Aren’t team bonuses or rewards the equivalent of everyone getting a trophy so no one feels bad?
No, they are not. The “everyone gets a trophy” approach means you get a trophy for showing up, regardless of your delivery. A team award is something different: It is only handed out to the winners. And yes, they are rewarded as a team, regardless of the different levels of individual performance and contribution. That doesn’t matter, because the team wins (or loses) together.
If you encounter individual performance issues, you must deal with them head-on. You cannot and should not rely on an incentive system to take care of that.
How do you promote collaboration over competition between business areas in big companies?
It is simple: Behavior follows compensation. If we focus on team goals, we will have optimizing for team performance even if that comes at the expense of another team. If you want to foster collaboration across the organization, reward good behavior and exceptional efforts of collaboration. At the same time, don’t overlook bad behavior. Reprimand and deal with it fast — before it sets a precedent and becomes demotivating to others. But above all, ensure that your ways of working and sharing knowledge and skills are in sync with a highly collaborative environment and culture.
Why and how do you decouple compensation from performance management?
We all know that the higher the rating, the better the cash incentive. Managers fill out hordes of papers to get the number just right, often tweaking certain categories to the get the desired outcome.
At the same time, we falsely believe there is a guaranteed link between ratings and compensation. But that decision is not purely driven by individual contributions and achievements. The economic situation, corporate climate, and labor markets have just as much to do with it — factors individual managers hardly have control over.
We eliminate employee appraisals completely. And by doing so, we decouple HR instruments from the iterative performance flow.
How do you deal with pay raises in an Agile organization?
Compensation must be easy to deliver — and change. That can only be done by empowering managers to set salaries and pay increases. It must be decoupled from an annual process to allow for a more flexible schedule. Agile leaders are guided by peer reviews, access to adequate data, and expert advice from their compensation team.
If HR/management resists changing their bonus approach, how can teams argue effectively for a change in process?
The industrial-era belief that money is the strongest (and only effective) motivator for employees is firmly rooted in many organizations. Unsurprisingly, compensation and cash bonuses are still used as the predominant way to incentivize and recognize people — an expensive yet ineffective tool.

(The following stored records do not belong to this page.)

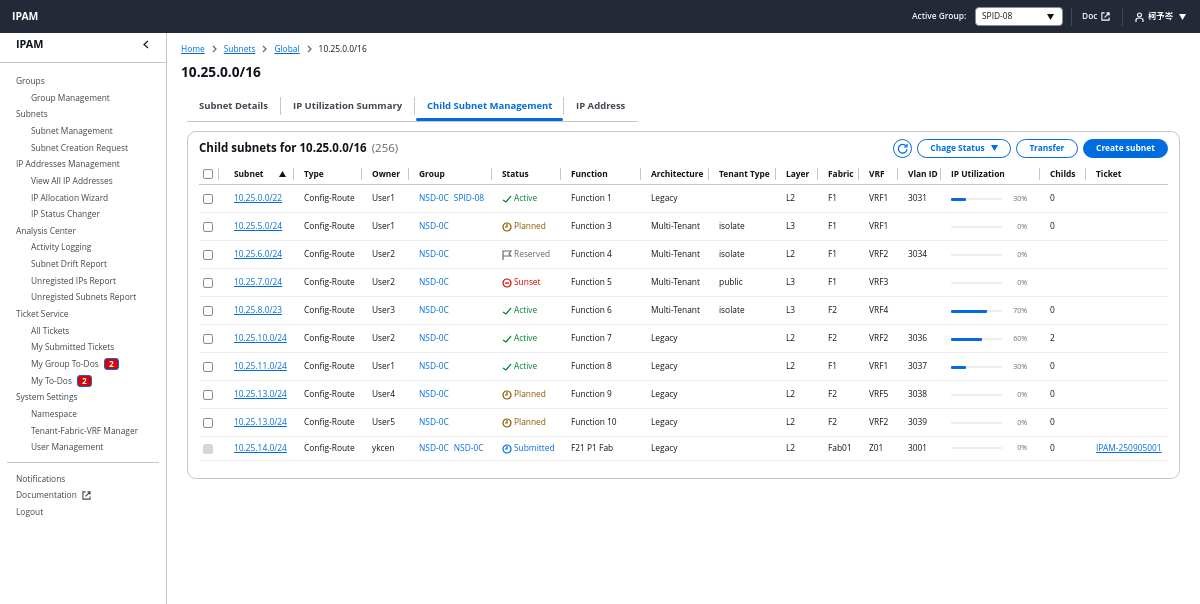
<!DOCTYPE html>
<html lang="en">
<head>
<meta charset="utf-8">
<title>IPAM – Child Subnet Management</title>
<style>
:root{--bar:#232936;--ink:#0f141a;--soft:#424650;--muted:#656871;--line:#c6c6cd;--hair:#ebebf0;--blue:#006ce0;--green:#00802f;--amber:#855900;--red:#db0000}
*{box-sizing:border-box;margin:0;padding:0}
body{width:1200px;height:604px;overflow:hidden;background:#fff;color:var(--ink);font:8.4px/1.3 "Open Sans","Noto Sans CJK TC","Noto Sans",sans-serif}
svg{fill:none;stroke:currentColor;stroke-width:1.2;flex:none;display:block}
a{color:var(--blue)}
ul,ol{list-style:none}
.topbar{height:33px;padding-left:12px;background:var(--bar);color:#fff;display:grid;grid-template-columns:900px 63px 96px 51px 1fr;align-items:center;font-weight:600}
.topbar b{font-size:10.4px}
.group-select{width:88px;height:19px;background:#fff;border:1px solid #8c8c94;border-radius:4px;color:var(--ink);font-weight:400;padding:0 8px 0 6px;display:flex;align-items:center;justify-content:space-between}
.caret{width:7px;height:6px;fill:currentColor;stroke:none}
.top-item{height:18px;border-left:1px solid #414856;padding-left:10px;display:flex;align-items:center;gap:4px}
.top-item .caret{margin-left:2px}
.workspace{display:flex;height:571px}
.sidebar{width:167px;border-right:1px solid var(--line);color:var(--soft);line-height:16.65px}
.side-head{height:30px;border-bottom:1px solid var(--line);padding:0 17px 6px 16px;display:flex;align-items:center;justify-content:space-between;font-size:10.8px;font-weight:700;color:var(--ink)}
.menu{padding:10px 0 0 16px}
.menu ul{padding-left:15px}
.menu li li,.side-foot li{display:flex;align-items:center;height:16.65px}
.badge{background:#d80000;border:1px solid var(--blue);border-radius:3px;color:#fff;width:15px;height:12px;line-height:10px;text-align:center;font-weight:700;margin-left:5px}
.side-foot{margin:6px 7px 0;padding:8px 0 0 9px;border-top:1px solid var(--line)}
.side-foot svg{margin-left:5px}
.main{flex:1;padding:6px 0 0 14px}
.crumbs{height:20px;display:flex;align-items:center;gap:7px}
.crumbs svg{color:var(--muted)}
h1{font-size:13.7px;line-height:25px;height:32px;font-weight:700}
.tabs{margin-left:6px;width:451px;height:31px;border-bottom:1px solid var(--line);display:grid;grid-template-columns:94px 134px 149px 74px;font-size:9.5px;font-weight:700;color:var(--soft)}
.tabs li{padding-left:12px;line-height:30px;position:relative;white-space:nowrap}
.tabs li+li::before{content:"";position:absolute;left:-1px;top:6px;height:18px;border-left:1px solid var(--line)}
.tabs .current{color:var(--blue)}
.tabs .current::after{content:"";position:absolute;left:1px;right:1px;bottom:0;height:3px;border-radius:2px;background:var(--blue)}
.card{margin:9px 0 0 6px;width:993px;height:348px;border:1px solid var(--line);border-radius:9px;padding:0 11px}
.card-head{height:32px;display:flex;align-items:center;gap:5px}
h2{font-size:11.5px;font-weight:700;margin-right:auto}
h2 span{font-weight:400;color:var(--muted);margin-left:2px}
.btn{height:19px;border:1px solid var(--blue);border-radius:10px;padding:0 12px;display:flex;align-items:center;justify-content:center;gap:6px;font-weight:700;text-decoration:none}
.btn.round{width:19px;padding:0}
.btn.primary{background:var(--blue);color:#fff}
.subnets,.subnets thead,.subnets tbody{display:block}
.subnets tr{display:grid;grid-template-columns:35px 70px 68px 47px 83px 69px 80px 68px 67px 42px 41px 39px 43px 99px 46px 72px;height:28px;border-bottom:1px solid var(--hair);width:969px}
.subnets thead tr{height:21px;border-color:var(--line)}
.subnets tbody tr:last-child{height:24px}
.subnets th,.subnets td{display:flex;align-items:center;white-space:nowrap;position:relative;text-align:left}
.subnets th:not(:last-child)::after{content:"";position:absolute;right:10px;top:4px;height:12px;border-left:1px solid var(--line)}
.subnets th:first-child::after{right:15px}
.subnets th .caret{margin-left:15px}
.subnets th:first-child,.subnets td:first-child{padding-left:4px}
.subnets td:nth-child(5){gap:5px}
.subnets td:nth-child(5) a{text-decoration:none}
.check{width:10px;height:10px;border:1px solid #8c8c94;border-radius:2px}
.check.off{background:#d5d5da;border-color:#d5d5da}
.status svg{margin-right:2px}
.active{color:var(--green)}.planned{color:var(--amber)}.reserved{color:var(--muted)}.sunset{color:var(--red)}.submitted{color:var(--blue)}
.use{font-size:7px;color:var(--muted)}
.use i{width:51px;height:2px;border-radius:1px;background:var(--hair)}
.use i::before{content:"";display:block;width:var(--used);height:3px;border-radius:1px;background:var(--blue)}
.use span{width:25px;text-align:right}
</style>
</head>
<body>
<svg width="0" height="0" style="position:absolute" aria-hidden="true"><defs>
<symbol id="active" viewBox="0 0 10 10"><path d="M1 6L4 8L9 2"/></symbol>
<symbol id="clock" viewBox="0 0 10 10"><circle cx="5" cy="5" r="4"/><path d="M5 2V5H3"/></symbol>
<symbol id="reserved" viewBox="0 0 10 10"><path d="M1 10V1H9L7 4L9 6H1"/></symbol>
<symbol id="sunset" viewBox="0 0 10 10"><circle cx="5" cy="5" r="4"/><path d="M3 5H7"/></symbol>
<symbol id="external" viewBox="0 0 10 10"><path d="M4 1H1V9H9V6M6 1H9V4M9 1L4 6"/></symbol>
<symbol id="down" viewBox="0 0 7 6"><path d="M0 0H7L3.5 6Z"/></symbol>
<symbol id="chevron" viewBox="0 0 5 8"><path d="M1 1L4 4L1 7"/></symbol>
</defs></svg>

<header class="topbar">
<b>IPAM</b><span>Active Group:</span>
<div class="group-select">SPID-08<svg class="caret"><use href="#down"/></svg></div>
<div class="top-item">Doc<svg width="9" height="9"><use href="#external"/></svg></div>
<div class="top-item" style="padding-left:12px"><svg width="9" height="10"><circle cx="4.5" cy="3" r="2"/><path d="M1 10V8Q1 6 4.5 6Q8 6 8 8V10"/></svg>柯予岑<svg class="caret"><use href="#down"/></svg></div>
</header>

<div class="workspace">
<nav class="sidebar">
<div class="side-head">IPAM<svg width="6" height="9"><path d="M5 1L1 4.5L5 8"/></svg></div>
<ul class="menu">
<li>Groups<ul><li>Group Management</li></ul></li>
<li>Subnets<ul><li>Subnet Management</li><li>Subnet Creation Request</li></ul></li>
<li>IP Addresses Management<ul><li>View All IP Addresses</li><li>IP Allocation Wizard</li><li>IP Status Changer</li></ul></li>
<li>Analysis Center<ul><li>Activity Logging</li><li>Subnet Drift Report</li><li>Unregisted IPs Report</li><li>Unregisted Subnets Report</li></ul></li>
<li>Ticket Service<ul><li>All Tickets</li><li>My Submitted Tickets</li><li>My Group To-Dos<span class="badge">2</span></li><li>My To-Dos<span class="badge">2</span></li></ul></li>
<li>System Settings<ul><li>Namespace</li><li>Tenant-Fabric-VRF Manager</li><li>User Management</li></ul></li>
</ul>
<ul class="side-foot"><li>Notifications</li><li>Documentation<svg width="9" height="9"><use href="#external"/></svg></li><li>Logout</li></ul>
</nav>

<main class="main">
<div class="crumbs"><a href="#">Home</a><svg width="5" height="8"><use href="#chevron"/></svg><a href="#">Subnets</a><svg width="5" height="8"><use href="#chevron"/></svg><a href="#">Global</a><svg width="5" height="8"><use href="#chevron"/></svg><span>10.25.0.0/16</span></div>
<h1>10.25.0.0/16</h1>
<ul class="tabs"><li>Subnet Details</li><li>IP Utilization Summary</li><li class="current">Child Subnet Management</li><li>IP Address</li></ul>

<section class="card">
<div class="card-head">
<h2>Child subnets for 10.25.0.0/16 <span>(256)</span></h2>
<a class="btn round" href="#" aria-label="Refresh"><svg width="11" height="11"><path d="M9 3A4.3 4.3 0 1 0 10 6M10 1V4H7"/></svg></a>
<a class="btn" href="#" style="width:94px">Chage Status<svg class="caret"><use href="#down"/></svg></a>
<a class="btn" href="#" style="width:62px">Transfer</a>
<a class="btn primary" href="#" style="width:85px">Create subnet</a>
</div>
<table class="subnets">
<thead><tr><th><i class="check"></i></th><th>Subnet<svg class="caret" style="transform:scaleY(-1)"><use href="#down"/></svg></th><th>Type</th><th>Owner</th><th>Group</th><th>Status</th><th>Function</th><th>Architecture</th><th>Tenant Type</th><th>Layer</th><th>Fabric</th><th>VRF</th><th>Vlan ID</th><th>IP Utilization</th><th>Childs</th><th>Ticket</th></tr></thead>
<tbody>
<tr><td><i class="check"></i></td><td><a href="#">10.25.0.0/22</a></td><td>Config-Route</td><td>User1</td><td><a href="#">NSD-0C</a><a href="#">SPID-08</a></td><td class="status active"><svg width="10" height="10"><use href="#active"/></svg>Active</td><td>Function 1</td><td>Legacy</td><td></td><td>L2</td><td>F1</td><td>VRF1</td><td>3031</td><td class="use" style="--used:30%"><i></i><span>30%</span></td><td>0</td><td></td></tr>
<tr><td><i class="check"></i></td><td><a href="#">10.25.5.0/24</a></td><td>Config-Route</td><td>User1</td><td><a href="#">NSD-0C</a></td><td class="status planned"><svg width="10" height="10"><use href="#clock"/></svg>Planned</td><td>Function 3</td><td>Multi-Tenant</td><td>isolate</td><td>L3</td><td>F1</td><td>VRF1</td><td></td><td class="use" style="--used:0%"><i></i><span>0%</span></td><td>0</td><td></td></tr>
<tr><td><i class="check"></i></td><td><a href="#">10.25.6.0/24</a></td><td>Config-Route</td><td>User2</td><td><a href="#">NSD-0C</a></td><td class="status reserved"><svg width="10" height="10"><use href="#reserved"/></svg>Reserved</td><td>Function 4</td><td>Multi-Tenant</td><td>isolate</td><td>L2</td><td>F1</td><td>VRF2</td><td>3034</td><td class="use" style="--used:0%"><i></i><span>0%</span></td><td></td><td></td></tr>
<tr><td><i class="check"></i></td><td><a href="#">10.25.7.0/24</a></td><td>Config-Route</td><td>User2</td><td><a href="#">NSD-0C</a></td><td class="status sunset"><svg width="10" height="10"><use href="#sunset"/></svg>Sunset</td><td>Function 5</td><td>Multi-Tenant</td><td>public</td><td>L3</td><td>F1</td><td>VRF3</td><td></td><td class="use" style="--used:0%"><i></i><span>0%</span></td><td></td><td></td></tr>
<tr><td><i class="check"></i></td><td><a href="#">10.25.8.0/23</a></td><td>Config-Route</td><td>User3</td><td><a href="#">NSD-0C</a></td><td class="status active"><svg width="10" height="10"><use href="#active"/></svg>Active</td><td>Function 6</td><td>Multi-Tenant</td><td>isolate</td><td>L3</td><td>F2</td><td>VRF4</td><td></td><td class="use" style="--used:70%"><i></i><span>70%</span></td><td>0</td><td></td></tr>
<tr><td><i class="check"></i></td><td><a href="#">10.25.10.0/24</a></td><td>Config-Route</td><td>User2</td><td><a href="#">NSD-0C</a></td><td class="status active"><svg width="10" height="10"><use href="#active"/></svg>Active</td><td>Function 7</td><td>Legacy</td><td></td><td>L2</td><td>F2</td><td>VRF2</td><td>3036</td><td class="use" style="--used:60%"><i></i><span>60%</span></td><td>2</td><td></td></tr>
<tr><td><i class="check"></i></td><td><a href="#">10.25.11.0/24</a></td><td>Config-Route</td><td>User1</td><td><a href="#">NSD-0C</a></td><td class="status active"><svg width="10" height="10"><use href="#active"/></svg>Active</td><td>Function 8</td><td>Legacy</td><td></td><td>L2</td><td>F1</td><td>VRF1</td><td>3037</td><td class="use" style="--used:30%"><i></i><span>30%</span></td><td>0</td><td></td></tr>
<tr><td><i class="check"></i></td><td><a href="#">10.25.13.0/24</a></td><td>Config-Route</td><td>User4</td><td><a href="#">NSD-0C</a></td><td class="status planned"><svg width="10" height="10"><use href="#clock"/></svg>Planned</td><td>Function 9</td><td>Legacy</td><td></td><td>L2</td><td>F2</td><td>VRF5</td><td>3038</td><td class="use" style="--used:0%"><i></i><span>0%</span></td><td>0</td><td></td></tr>
<tr><td><i class="check"></i></td><td><a href="#">10.25.13.0/24</a></td><td>Config-Route</td><td>User5</td><td><a href="#">NSD-0C</a></td><td class="status planned"><svg width="10" height="10"><use href="#clock"/></svg>Planned</td><td>Function 10</td><td>Legacy</td><td></td><td>L2</td><td>F2</td><td>VRF2</td><td>3039</td><td class="use" style="--used:0%"><i></i><span>0%</span></td><td>0</td><td></td></tr>
<tr><td><i class="check off"></i></td><td><a href="#">10.25.14.0/24</a></td><td>Config-Route</td><td>ykcen</td><td><a href="#">NSD-0C</a><a href="#">NSD-0C</a></td><td class="status submitted"><svg width="10" height="10"><use href="#clock"/></svg>Submitted</td><td>F21 P1 Fab</td><td>Legacy</td><td></td><td>L2</td><td>Fab01</td><td>Z01</td><td>3001</td><td class="use" style="--used:0%;top:-1px"><i></i><span>0%</span></td><td>0</td><td><a href="#">IPAM-250905001</a></td></tr>
</tbody>
</table>
</section>
</main>
</div>
</body>
</html>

Ever since Daniel Pink’s [book] Drive (and decades of scientific studies), it is clear: Agile people are driven by mastery, autonomy, and purpose. Understanding the new ways of motivating and honoring people is part of embracing the new talent contract and creating a desirable place of work.
How do you deal with people who are motivated by power and money alone?
The problem is this: Management and HR believe employees are only motivated by money. That’s why they keep pushing money at them, and then they complain that people are all money driven. We change that situation by taking money off the table. Instead of individual bonuses, we offer meaningful recognition, inspiring work, and individual career coaching and growth opportunities. Not all but most people value that more than some incentive.
About Fabiola Eyholzer:
Fabiola Eyholzer (CSPO, SPC 4.0) is an expert and thought leader in Lean/Agile people
operations — the 21st-century HR approach — and CEO of Just Leading Solutions, a New York-based consultancy for Agile HR.
Feel free to connect with Fabiola on Twitter (@FabiolaEyholzer) or LinkedIn (linkedin.com/in/fabiolaeyholzer).